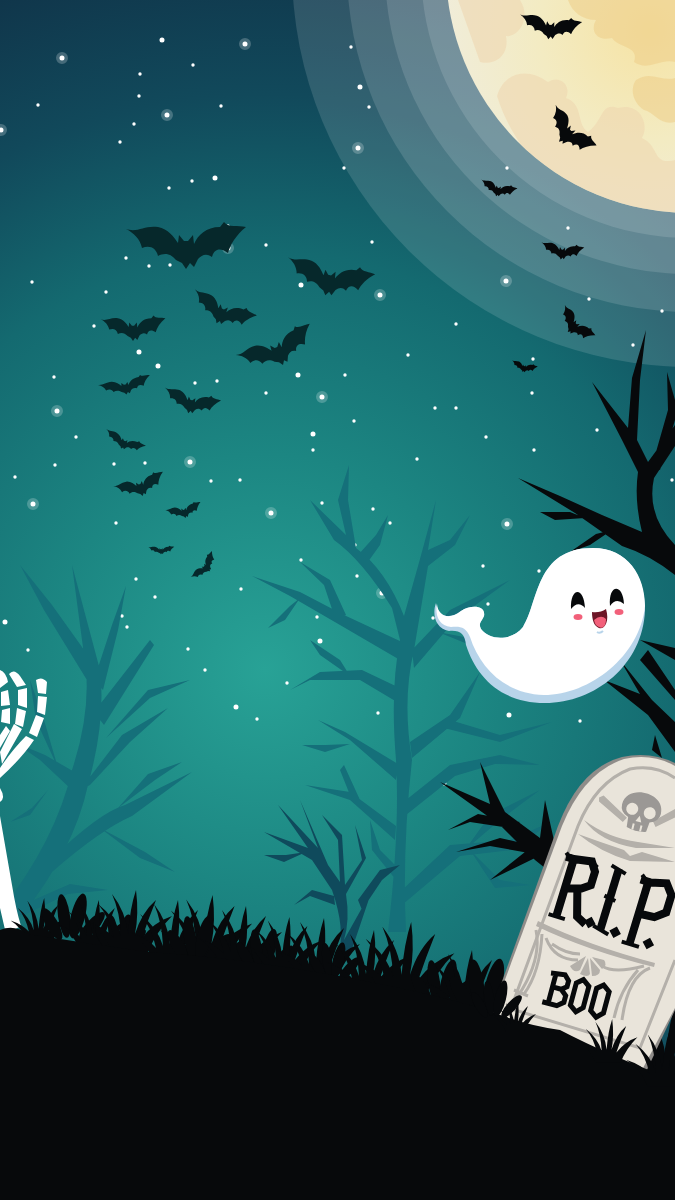
<!DOCTYPE html>
<html lang="en">
<head>
<meta charset="utf-8">
<title>Halloween graveyard night</title>
<style>
:root{--night:#07090b;--far-tree:#15707a;--near-tree:#0f4a5c;--flock:#06282b;--stone:#e9e4da;--stone-mid:#b4b0aa;--stone-dark:#8f8c89;--white:#fff;--blush:#f2607a}
html,body{margin:0;height:100%;overflow:hidden;background:var(--night)}
.scene{display:block;width:675px;height:1200px}
.night{fill:var(--night)}
.flock{fill:var(--flock)}
.far{fill:var(--far-tree)}
.near{fill:var(--near-tree)}
.halo{fill:#fff;fill-opacity:.13}
.star{fill:none;stroke:var(--white);stroke-linecap:round}
.letter{fill:none;stroke:var(--night);stroke-linejoin:miter}
.relief{fill:none;stroke:var(--stone-mid);stroke-width:3}
</style>
</head>
<body>
<svg class="scene" viewBox="0 0 675 1200" role="img" aria-label="Halloween night with moon, bats, a smiling ghost and a gravestone">
<defs>
<radialGradient id="sky" gradientUnits="userSpaceOnUse" cx="265" cy="670" r="720">
<stop offset="0" stop-color="#28a296"/><stop offset=".3" stop-color="#1c8682"/><stop offset=".58" stop-color="#146a70"/><stop offset=".8" stop-color="#11495b"/><stop offset="1" stop-color="#10364b"/>
</radialGradient>
<radialGradient id="moonlight" gradientUnits="userSpaceOnUse" cx="650" cy="30" r="220">
<stop offset="0" stop-color="#f6e3a4"/><stop offset=".5" stop-color="#f3ebc2"/><stop offset="1" stop-color="#f0eddc"/>
</radialGradient>
<clipPath id="moon-edge"><circle cx="690" cy="-31" r="244"/></clipPath>
<path id="bat" d="M-60-16C-48-12-42-20-28-18C-18-16-12-8-8-2L-7-10L-2-4H2L7-10L8-1C12-10 20-18 34-18L38-23C42-17 52-20 60-18C50-10 44 0 42 8C34 2 28 4 26 12C20 8 16 10 12 14L8 22L4 18L0 24L-4 18L-10 15C-16 8-22 8-28 11C-30 3-36 0-44 3C-46-6-52-12-60-16Z"/>
<path id="tuft" d="M-18 12Q-26-8-42-18Q-24-12-16-2Q-20-22-32-36Q-14-22-9-4Q-10-28-18-46Q-4-28-2-6Q0-32 6-50Q9-26 5-6Q12-28 26-40Q18-20 12-2Q24-18 42-24Q26-8 18 12Z"/>
<g id="leaves"><ellipse cx="-18" cy="-4" rx="6" ry="18" transform="rotate(-30 -18 -4)"/><ellipse cx="-6" cy="-12" rx="6" ry="22" transform="rotate(-8 -6 -12)"/><ellipse cx="8" cy="-12" rx="7" ry="23" transform="rotate(14 8 -12)"/><ellipse cx="22" cy="-2" rx="6" ry="18" transform="rotate(42 22 -2)"/></g>
</defs>

<rect id="night-sky" width="675" height="1200" fill="url(#sky)"/>

<g id="moon">
<circle class="halo" cx="690" cy="-31" r="398"/><circle class="halo" cx="690" cy="-31" r="343"/><circle class="halo" cx="690" cy="-31" r="305"/><circle class="halo" cx="690" cy="-31" r="269"/>
<circle cx="690" cy="-31" r="244" fill="url(#moonlight)"/>
<g clip-path="url(#moon-edge)">
<path fill="#eed5b0" fill-opacity=".55" d="M497 96C505 70 530 68 548 82C560 74 572 86 566 98C584 104 576 124 588 132C604 120 600 102 618 108C640 102 650 124 642 138C660 146 652 166 675 160V220H600C550 190 510 140 497 96ZM458 0H520C532 18 518 38 506 36C510 56 494 66 480 62Z"/>
<path fill="#eecb86" fill-opacity=".5" d="M568 0H675V62C660 58 648 72 634 62C640 46 618 48 612 38C596 42 590 30 596 20C582 20 572 12 568 0ZM636 80C650 70 662 82 675 78V122C660 126 654 112 644 110C632 102 630 88 636 80Z"/>
</g>
</g>

<g id="stars" class="star">
<path stroke-width="12" opacity=".22" d="M62 58h0M245 44h0M167 115h0M1 130h0M358 148h0M228 248h0M380 295h0M506 281h0M322 397h0M57 411h0M190 462h0M33 504h0M271 513h0M507 524h0M382 593h0"/>
<path stroke-width="5" d="M62 58h0M245 44h0M167 115h0M1 130h0M358 148h0M215 178h0M228 248h0M301 285h0M380 295h0M506 281h0M322 397h0M57 411h0M190 462h0M33 504h0M271 513h0M507 524h0M382 593h0M360 87h0M162 40h0M139 352h0M158 366h0M298 375h0M313 434h0M320 641h0M509 715h0M236 707h0M444 783h0M5 622h0"/>
<path stroke-width="3.4" d="M351 47h0M193 65h0M140 74h0M139 96h0M38 105h0M134 124h0M120 142h0M221 106h0M369 107h0M344 168h0M192 181h0M169 188h0M507 168h0M568 228h0M372 242h0M228 226h0M266 245h0M126 258h0M149 266h0M170 265h0M32 282h0M106 292h0M94 326h0M589 299h0M662 311h0M456 324h0M408 355h0M533 359h0M633 345h0M532 393h0M54 377h0M195 383h0M217 381h0M266 393h0M345 375h0M435 408h0M456 408h0M354 421h0M597 430h0M486 437h0M534 450h0M313 450h0M417 459h0M76 437h0M114 464h0M55 465h0M15 477h0M145 463h0M158 475h0M211 481h0M240 480h0M322 503h0M344 503h0M373 509h0M390 523h0M116 523h0M355 545h0M301 560h0M357 576h0M539 571h0M627 530h0M136 579h0M155 597h0M122 616h0M127 627h0M241 589h0M317 617h0M483 566h0M488 604h0M391 646h0M188 649h0M28 650h0M205 670h0M287 683h0M257 719h0M378 713h0M580 721h0M433 618h0M672 480h0"/>
</g>

<g id="bat-flock" class="flock">
<use href="#bat" transform="translate(186 245)"/>
<use href="#bat" transform="translate(329 278) rotate(12) scale(.74)"/>
<use href="#bat" transform="translate(133 328) scale(.54)"/>
<use href="#bat" transform="translate(222 311) rotate(24) scale(.56)"/>
<use href="#bat" transform="translate(277 350) rotate(-22) scale(.67)"/>
<use href="#bat" transform="translate(125 386) rotate(-10) scale(.44 .36)"/>
<use href="#bat" transform="translate(191 402) rotate(14) scale(.48)"/>
<use href="#bat" transform="translate(124 442) rotate(24) scale(.36 .3)"/>
<use href="#bat" transform="translate(140 486) rotate(-15) scale(.43)"/>
<use href="#bat" transform="translate(184 511) rotate(-12) scale(.3)"/>
<use href="#bat" transform="translate(161 550) scale(.22 .18)"/>
<use href="#bat" transform="translate(205 567) rotate(-50) scale(.28)"/>
</g>
<g id="moon-bats" class="night">
<use href="#bat" transform="translate(550 27) rotate(8) scale(.52)"/>
<use href="#bat" transform="translate(569 132) rotate(46) scale(.48 .58)"/>
<use href="#bat" transform="translate(498 189) rotate(15) scale(.31)"/>
<use href="#bat" transform="translate(562 251) rotate(8) scale(.36)"/>
<use href="#bat" transform="translate(575 325) rotate(46) scale(.36 .42)"/>
<use href="#bat" transform="translate(524 367) rotate(15) scale(.22)"/>
</g>

<g id="far-trees" class="far">
<path id="left-tree" d="M0 912Q56 840 72 770Q90 715 86 670L72 565L100 670Q106 720 88 785Q74 850 22 915ZM90 685L44 610L20 565L52 605L97 668ZM94 680L112 625L126 586L118 630L103 690ZM94 712L150 640L154 645L104 725ZM72 790L40 760L14 742L45 755L78 774ZM80 790L122 735L168 708L130 742L90 785ZM106 738L148 690L190 680L150 698ZM50 860Q100 812 125 805L192 772L132 816Q100 830 52 872ZM118 808L148 774L182 762L155 780ZM100 828L145 852L175 872L140 858ZM20 906L70 884L108 890L68 894L24 915ZM48 790L30 815L10 822L32 808ZM58 768L36 720L30 680L44 720Z"/>
<path id="centre-tree" d="M388 932Q400 830 396 760Q390 690 400 640L392 608Q362 560 334 540L310 500L346 535L338 500L349 465L348 500L356 548Q386 570 404 616Q420 560 436 500L428 550L450 540L470 515L455 545L428 566L414 650Q402 700 412 760Q402 850 406 932ZM358 555L376 535L388 515L380 545L365 566ZM400 660L340 625L290 596L252 576L300 592L344 615L402 642ZM300 598L285 620L268 628L290 606ZM335 618L324 585L300 562L330 580L346 615ZM412 650L450 610L510 580L455 620L414 668ZM438 632L480 640L500 655L470 645ZM402 705L360 680L310 680L290 690L320 672L362 670L404 690ZM350 676L320 655L310 640L340 660ZM410 742L450 715L480 672L460 718L412 758ZM450 720L500 735L552 722L500 742L444 728ZM396 780L350 740L318 720L345 732L398 764ZM350 744L325 752L302 745L325 745ZM406 800L450 765L500 755L540 765L495 764L455 776L406 815ZM395 840L350 800L305 785L350 792L396 826ZM352 800L340 770L344 765L360 800ZM402 890L450 845L510 840L555 820L512 850L460 856L402 905ZM465 850L490 815L540 790L500 820ZM396 880L372 850L370 820L380 850L398 868ZM470 850L500 880L530 885L495 888Z"/>
</g>
<path id="young-tree" class="near" d="M338 955Q346 930 332 890L312 860L264 832L308 848L278 805L318 848L300 800L328 865L340 882L338 840L322 815L342 835L345 885L362 860L355 825L366 858L346 894Q350 920 344 940L372 890L350 955ZM306 852L284 862L264 855L286 855ZM335 905L310 896L294 905L312 890L334 896ZM358 900L380 870L400 865L382 880L362 910Z"/>

<g id="near-tree" class="night">
<path d="M675 575Q650 555 622 546L575 513L518 478L560 496L602 515L642 532Q634 500 638 472L622 440L592 382L628 428L632 378L646 330L640 380L637 440L648 462L675 425V446L654 478Q646 515 675 545ZM652 466L668 410L667 372L675 400V420L660 470ZM585 518L555 520L540 512L570 512ZM612 530L590 545L570 552L596 534Z"/>
<path d="M675 660L640 640L675 648ZM675 752L648 715L604 680L640 694L620 660L652 700L675 722ZM648 650L675 690V700L640 660ZM655 735L662 758L652 750Z"/>
<path d="M560 880L535 860L500 825L440 782L490 804L480 762L505 812L540 838L545 800L555 845L580 855V880ZM510 828L470 822L448 830L478 814L520 822ZM540 855L490 846L456 852L500 838L530 845ZM535 858L490 880L530 848Z"/>
</g>

<g id="ghost">
<path fill="#b8d4ea" d="M436 603C438 617 450 620 461 611C472 604 486 606 484 616C482 621 478 623 481 629C490 641 512 641 523 627C539 602 535 548 593 548C628 548 645 576 645 610C643 665 595 703 545 703C500 703 476 676 466 645C465 634 460 630 449 631C435 628 432 614 436 603Z"/>
<path fill="#fff" d="M437 604C438 617 450 620 461 611C472 604 486 606 484 616C482 621 478 623 481 629C490 641 512 641 523 627C539 602 535 548 593 548C628 548 645 576 645 606C640 656 590 695 544 695C505 694 480 668 470 637C466 627 460 626 451 627C438 626 435 614 437 604Z"/>
<g class="night"><path d="M571 609C570 587 584 586 585 608Q578 600 571 609ZM610 606C608 584 623 583 624 604Q616 597 610 606Z"/></g>
<path fill="#6d1526" d="M592 612Q600 613 606 609C610 622 604 630 599 628C594 626 592 620 592 612Z"/>
<path fill="var(--blush)" d="M594 620Q601 614 606 619C606 627 602 629 599 627C596 626 595 624 594 620Z"/>
<ellipse cx="578" cy="617" rx="4.5" ry="3" fill="var(--blush)"/><ellipse cx="619" cy="612" rx="4.5" ry="3" fill="var(--blush)"/>
<path d="M597 632Q600 634 603 631" fill="none" stroke="#b8d4ea" stroke-width="2"/>
</g>

<g id="skeleton-arm" fill="#fff">
<path d="M0 816Q5 845 12 885Q16 910 21 926L6 934L0 908ZM0 788Q6 798 0 802Z"/>
<path d="M0 768Q12 750 26 736L34 740Q22 758 0 778ZM0 752L14 724L22 729L2 764ZM0 735L6 726L10 731L0 748Z"/>
<path d="M29 733L36 715L44 718L37 737ZM37 712L38 696L47 697L45 715ZM38 693L36 680Q42 676 47 682L46 694ZM15 724L17 708L26 711L23 727ZM18 705L18 690L27 688L27 708ZM17 687L9 674Q14 668 20 676L26 685ZM1 722L2 710L10 708L10 724ZM1 706V692L8 690L10 705ZM0 688V670Q6 672 8 682Z"/>
</g>

<g id="back-grass" class="night">
<use href="#tuft" transform="translate(40 933) scale(.7)"/><use href="#leaves" transform="translate(70 928)"/><use href="#tuft" transform="translate(94 940) scale(.8)"/><use href="#leaves" transform="translate(118 942) scale(.8)"/><use href="#tuft" transform="translate(130 940)"/><use href="#tuft" transform="translate(172 950)"/><use href="#tuft" transform="translate(206 950) scale(1.1)"/><use href="#leaves" transform="translate(196 950)"/><use href="#tuft" transform="translate(240 956)"/><use href="#leaves" transform="translate(262 960) scale(.9)"/><use href="#tuft" transform="translate(284 962) scale(.9)"/><use href="#tuft" transform="translate(318 968)"/><use href="#leaves" transform="translate(332 970) scale(.8)"/><use href="#tuft" transform="translate(368 980)"/><use href="#tuft" transform="translate(404 982) scale(1.2)"/><use href="#leaves" transform="translate(440 994)"/><use href="#tuft" transform="translate(466 1000)"/><use href="#leaves" transform="translate(484 1000) scale(1.2)"/><use href="#tuft" transform="translate(668 1065) scale(1.2)"/>
</g>

<g id="gravestone">
<path fill="var(--stone-dark)" d="M491 1012L558 826Q580 768 622 757Q650 751 675 763V1010L646 1072Z"/>
<path fill="var(--stone)" d="M493 1012L562 826Q584 772 624 759Q652 753 675 766V1008L642 1070Z"/>
<path class="relief" d="M514 1000L578 826Q596 782 630 769Q655 764 675 778"/>
<path class="relief" d="M508 1008L640 1048L675 960"/>
<g id="skull" transform="translate(641 811) rotate(14)">
<path fill="var(--stone-mid)" d="M-44-3l4-3 28 16-3 5-28-14zM44-14l-4-3-26 24 4 5 26-22z"/>
<path fill="#9b9895" d="M-20-2C-20-24 20-24 20-2Q20 6 11 9L10 19Q0 22-10 19L-11 9Q-20 6-20-2Z"/>
<g fill="var(--stone)"><circle cx="-9" cy="0" r="6"/><circle cx="9" cy="0" r="6"/><path d="M0 5l3 6h-6zM-5 14h2v6h-2zM3 14h2v6h-2z"/></g>
</g>
<path fill="var(--stone-mid)" d="M584 820Q608 838 638 842L675 848L636 848Q600 842 584 820ZM578 834Q600 842 624 850L630 856L642 852L675 862L630 861Q600 852 578 834ZM538 921Q590 946 655 963L654 967Q588 951 536 926Z"/>
<g id="curtain" class="relief" stroke-width="2">
<path d="M536 930Q542 960 518 996M542 934Q540 972 524 994M546 938Q554 960 578 960M552 944Q566 954 580 954M650 968Q628 976 622 1020M644 966Q614 974 602 966M638 970Q620 990 614 1018M514 990l14 6"/>
</g>
<path fill="var(--stone-mid)" d="M586 956l-16 10q4 8 10 4zM588 958l-8 16q8 4 10 0zM590 958l2 18q8 0 8-6zM592 957l10 12q6-4 2-9z"/>
<g id="rip-lettering" class="letter" role="img" aria-label="R.I.P." transform="translate(548 916) rotate(17)" stroke-width="8">
<path d="M8-66V-3M0-62H8L26-65L32-56V-42L24-36L10-32M20-35L28-8L38-3"/><path stroke-width="4" d="M0-2H17M-1-66L6-60M24-66L33-61"/>
<path d="M54-66V-2"/><path stroke-width="4" d="M46-67L62-63M46-4L63 0M48-36L60-34"/>
<path d="M86-66V2M78-62H88L104-66L112-56V-38L102-30L88-29"/><path stroke-width="4" d="M78 3H96M78-67L86-61"/>
<path fill="#07090b" stroke="none" d="M42-12l6 6-6 6-6-6zM69-10l6 6-6 6-6-6zM104-9l6 6-6 6-6-6z"/>
</g>
<g id="boo-lettering" class="letter" role="img" aria-label="Boo" transform="translate(543 1003) rotate(15)" stroke-width="5">
<path d="M5-33V-2M0-31L14-33L19-28V-22L14-18H6M14-18L20-13V-6L14-1H-1"/>
<path d="M27-28L33-33L40-28V-6L34 0L27-5ZM48-28L54-33L61-28V-6L55 0L48-5Z"/>
</g>
</g>

<g id="ground" class="night">
<path d="M0 930Q14 924 28 934Q90 944 150 952Q270 960 400 988Q470 1003 500 1015Q530 1026 560 1030Q610 1056 675 1080V1200H0Z"/>
<use href="#tuft" transform="translate(515 1026) scale(.5)"/><use href="#tuft" transform="translate(608 1054) scale(.7)"/><use href="#tuft" transform="translate(664 1076) scale(.9)"/><use href="#leaves" transform="translate(494 1008) scale(.8)"/>
</g>
</svg>
</body>
</html>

+ + + + +

■ HOW TO COMPLETE THIS TASK: Scan the entries above. Copy each line that has the string "html".

■ ANSWER SECTION:
<!DOCTYPE html>
<html lang="en">
html,body{margin:0;height:100%;overflow:hidden;background:var(--night)}
</html>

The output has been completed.